As of June 15th the bag and possession limit for King Salmon has been increased to 3 for Alaska residents. Non-residents are allowed one King salmon a day, with the annual limit increased to 4. All king salmon must be 28 inches or greater in length.
King fishing continues to be productive for private anglers this year with charter effort beginning to pick up. Based on marine sport catch sampling, more fish are being caught and requiring less effort than previous weeks. During the marine catch sampling period of June 8th through June 14th, king salmon were harvested primarily from Outer Sitka Sound, Vitskari Rocks, and Salisbury sound. King salmon fishing in Sitka area waters should continue to improve through late June.
Several other salmon runs are beginning to return to Sitka. In the past week anglers have spotted Pinks, Chum, and Coho, though each in very low numbers. As the season progresses, these fish will begin to seen in much greater numbers as they move closer to shore.
Halibut fishing has been slow for private anglers, but this is likely due to most anglers focusing on the king run. During the marine catch sampling period of June 8th through June 14th most halibut were harvested off of Cape Edgecumbe and in Salisbury Sound. Halibut fishing in Sitka area waters typically begins to pick up by late June or early July.
Sport fishing for lingcod has been average this season. Try fishing near pinnacles and structure with large lead/rubber or metal jigs.
In 2020 Demersal Shelf Rockfish fishing is closed. This subset of nonpelagic rockfish includes Yelloweye, Quillback, China, Tiger, Rosethorn, Copper, and Canary. Fishing for slope rockfish and pelagic species is still open year-round. The department has developed a guide to assist anglers in identifying species groupings here: https://www.adfg.alaska.gov/static/home/pdfs/KeepDontKeepRockfish.pdf

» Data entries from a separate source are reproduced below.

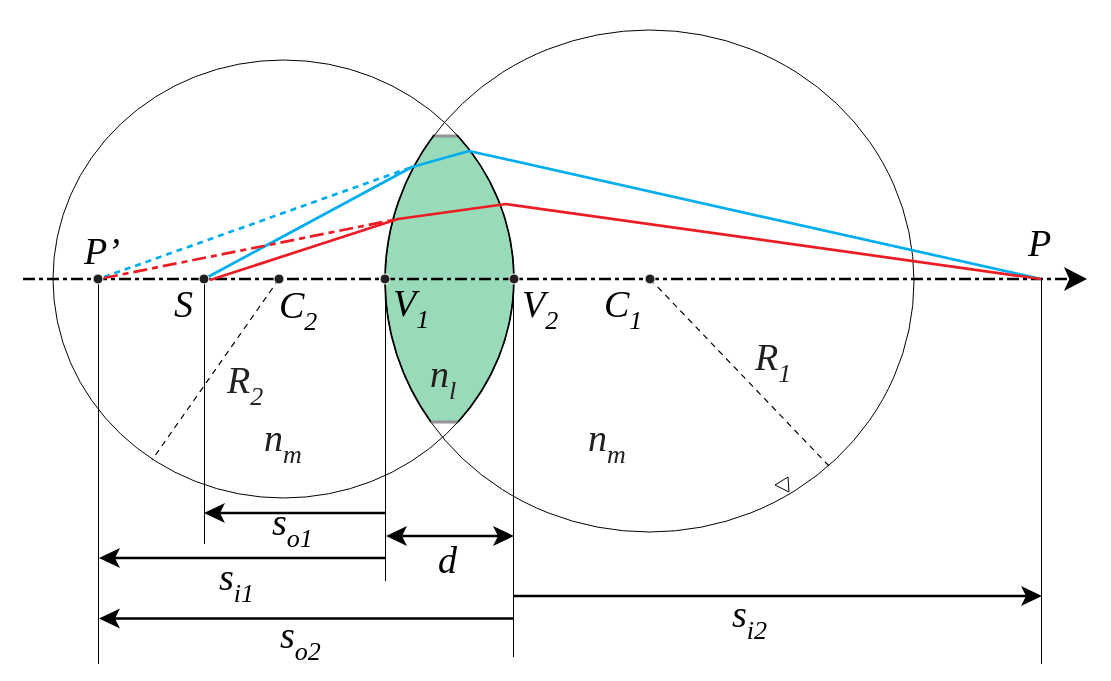
<!DOCTYPE html>
<html lang="en">
<head>
<meta charset="utf-8">
<title>Thick lens ray diagram</title>
<style>
:root {
  --ink: #000;
  --text: #231f20;
  --glass: #99dab8;
  --glass-edge: #939598;
  --ray-blue: #00adee;
  --ray-red: #ec1c24;
  --paper: #fff;
}
* { box-sizing: border-box; }
html, body { margin: 0; overflow: hidden; background: var(--paper); }
.diagram {
  position: relative;
  width: 1111px;
  height: 681px;
  overflow: hidden;
  background: var(--paper);
}
.drawing { position: absolute; inset: 0; display: block; fill: none; stroke: var(--ink); }
.surface, .guide { stroke-width: 1; }
.glass { fill: var(--glass); stroke: none; }
.glass-cut { stroke: var(--glass-edge); stroke-width: 3; }
.glass-face { stroke-width: 1.7; }
.axis { stroke-width: 2.7; stroke-dasharray: 12 4 4 4; }
.radius { stroke-width: 1.2; stroke-dasharray: 6 5; }
.ray { stroke-width: 2.7; stroke-linejoin: round; }
.blue { stroke: var(--ray-blue); }
.red { stroke: var(--ray-red); }
.blue-virtual { stroke-dasharray: 6 5; }
.red-virtual { stroke-dasharray: 14 5 6 5; }
.measure { stroke-width: 2.6; }
.heads { fill: var(--ink); stroke: none; }
.points { fill: var(--text); stroke: var(--paper); stroke-width: 1; }
.label {
  position: absolute;
  font: italic 38px/40px "Liberation Serif", "Noto Serif", serif;
  color: var(--text);
  white-space: nowrap;
}
.label sub { position: relative; top: 12px; font-size: 26px; line-height: 0; vertical-align: baseline; }
.measure-label, .point-label { color: var(--ink); }
</style>
</head>
<body>
<main class="diagram">
  <svg class="drawing" width="1111" height="681" viewBox="0 0 1111 681" aria-hidden="true">
    <defs>
      <path id="head" d="M0 0 L21 -10 L16 0 L21 10 Z"/>
      <circle id="point" r="5"/>
    </defs>

    <path class="glass" d="M434 135 A264.5 251 0 0 0 431 422 H458 A230.5 219 0 0 0 457 135 Z"/>
    <path class="glass-cut" d="M434 136 H458 M432 422 H458"/>

    <g class="surface">
      <ellipse cx="283.5" cy="279" rx="230.5" ry="219"/>
      <ellipse cx="649.5" cy="281" rx="264.5" ry="251"/>
      <path d="M775 485 L788 477 L789 492 Z"/>
    </g>
    <path class="glass-face" d="M434 135 A264.5 251 0 0 0 431 422 M458 422 A230.5 219 0 0 0 457 135"/>

    <g class="guide">
      <line x1="98.5" y1="279" x2="98.5" y2="664"/>
      <line x1="204.5" y1="279" x2="204.5" y2="544"/>
      <line x1="385.5" y1="279" x2="385.5" y2="581"/>
      <line x1="513.5" y1="279" x2="513.5" y2="657"/>
      <line x1="1041.5" y1="279" x2="1041.5" y2="664"/>
    </g>

    <g class="radius">
      <line x1="279" y1="279" x2="152" y2="460"/>
      <line x1="650" y1="279" x2="829" y2="466"/>
    </g>

    <line class="axis" x1="23" y1="279" x2="1068" y2="279"/>

    <g class="ray">
      <line class="blue blue-virtual" x1="104" y1="277" x2="412" y2="167"/>
      <polyline class="blue" points="206,278 412,167 469,151 1041,279"/>
      <line class="red red-virtual" x1="104" y1="278" x2="398" y2="219"/>
      <polyline class="red" points="210,280 398,219 506,204 1041,279"/>
    </g>

    <g class="measure">
      <line x1="219" y1="513" x2="385" y2="513"/>
      <line x1="400" y1="536" x2="499" y2="536"/>
      <line x1="113" y1="558" x2="385" y2="558"/>
      <line x1="514" y1="596" x2="1027" y2="596"/>
      <line x1="113" y1="618.5" x2="514" y2="618.5"/>
    </g>
    <g class="heads">
      <use href="#head" x="204" y="513"/>
      <use href="#head" x="386" y="536"/>
      <use href="#head" transform="translate(514 536) scale(-1 1)"/>
      <use href="#head" x="99" y="558"/>
      <use href="#head" transform="translate(1042 596) scale(-1 1)"/>
      <use href="#head" x="99" y="618.5"/>
      <use href="#head" transform="translate(1087 279) scale(-1.1 1.2)"/>
    </g>

    <g class="points">
      <use href="#point" x="98" y="279"/>
      <use href="#point" x="204" y="279"/>
      <use href="#point" x="279" y="279"/>
      <use href="#point" x="385" y="279"/>
      <use href="#point" x="514" y="279"/>
      <use href="#point" x="650" y="279"/>
    </g>
  </svg>

  <span class="label point-label" style="left:84px;top:231px">P’</span>
  <span class="label point-label" style="left:174px;top:284px">S</span>
  <span class="label point-label" style="left:279px;top:285px">C<sub>2</sub></span>
  <span class="label point-label" style="left:393px;top:283px">V<sub>1</sub></span>
  <span class="label point-label" style="left:522px;top:284px">V<sub>2</sub></span>
  <span class="label point-label" style="left:604px;top:284px">C<sub>1</sub></span>
  <span class="label point-label" style="left:1028px;top:223px">P</span>

  <span class="label" style="left:227px;top:360px">R<sub>2</sub></span>
  <span class="label" style="left:755px;top:337px">R<sub>1</sub></span>
  <span class="label" style="left:430px;top:354px">n<sub>l</sub></span>
  <span class="label" style="left:264px;top:418px">n<sub>m</sub></span>
  <span class="label" style="left:588px;top:418px">n<sub>m</sub></span>

  <span class="label measure-label" style="left:272px;top:502px">s<sub>o1</sub></span>
  <span class="label measure-label" style="left:438px;top:540px">d</span>
  <span class="label measure-label" style="left:219px;top:557px">s<sub>i1</sub></span>
  <span class="label measure-label" style="left:280px;top:615px">s<sub>o2</sub></span>
  <span class="label measure-label" style="left:732px;top:594px">s<sub>i2</sub></span>
</main>
</body>
</html>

As of 2020, anglers are required to use a rockfish release device to return rockfish that are not harvested to the depth of capture or 100 feet, whichever is shallower. Please see the “Southeast Alaska Sport Fish Regulation Summary” or visit your local ADF&G office to see examples of rockfish release devices and learn about their use.
Be sure to check your local fishing regulations to be aware of harvest limits and size requirements for shellfish. Be aware that certain types of shellfish in Southeast Alaska have been known to cause Paralytic Shellfish Poisoning (PSP) which can be fatal.
Anglers shrimp fishing are required to obtain a free permit for sport, personal use and subsistence shrimp harvest for each calendar year. 2020 Southeast Shrimp Permits are available online at the ADF&G store or at your local ADF&G office. The shrimp harvest, location, and number of pots pulled must be recorded each day, and the permit must be returned to ADF&G or reported online at the end of the year.
Dolly Varden and Rainbow/Cutthroat Trout
Dolly Varden and Rainbow/cutthroat trout can be targeted year-round and are actively feeding as the water warms up. Fishing is fair right now in fresh waters and also near mouths of streams. Dolly Varden, rainbow trout, and other resident species target pink and chum fry as they migrate and exit streams.
There are also several lakes on the Sitka Road System that contain rainbow, cutthroat and brook trout, as well as grayling and Dolly Varden see the interactive map for more details.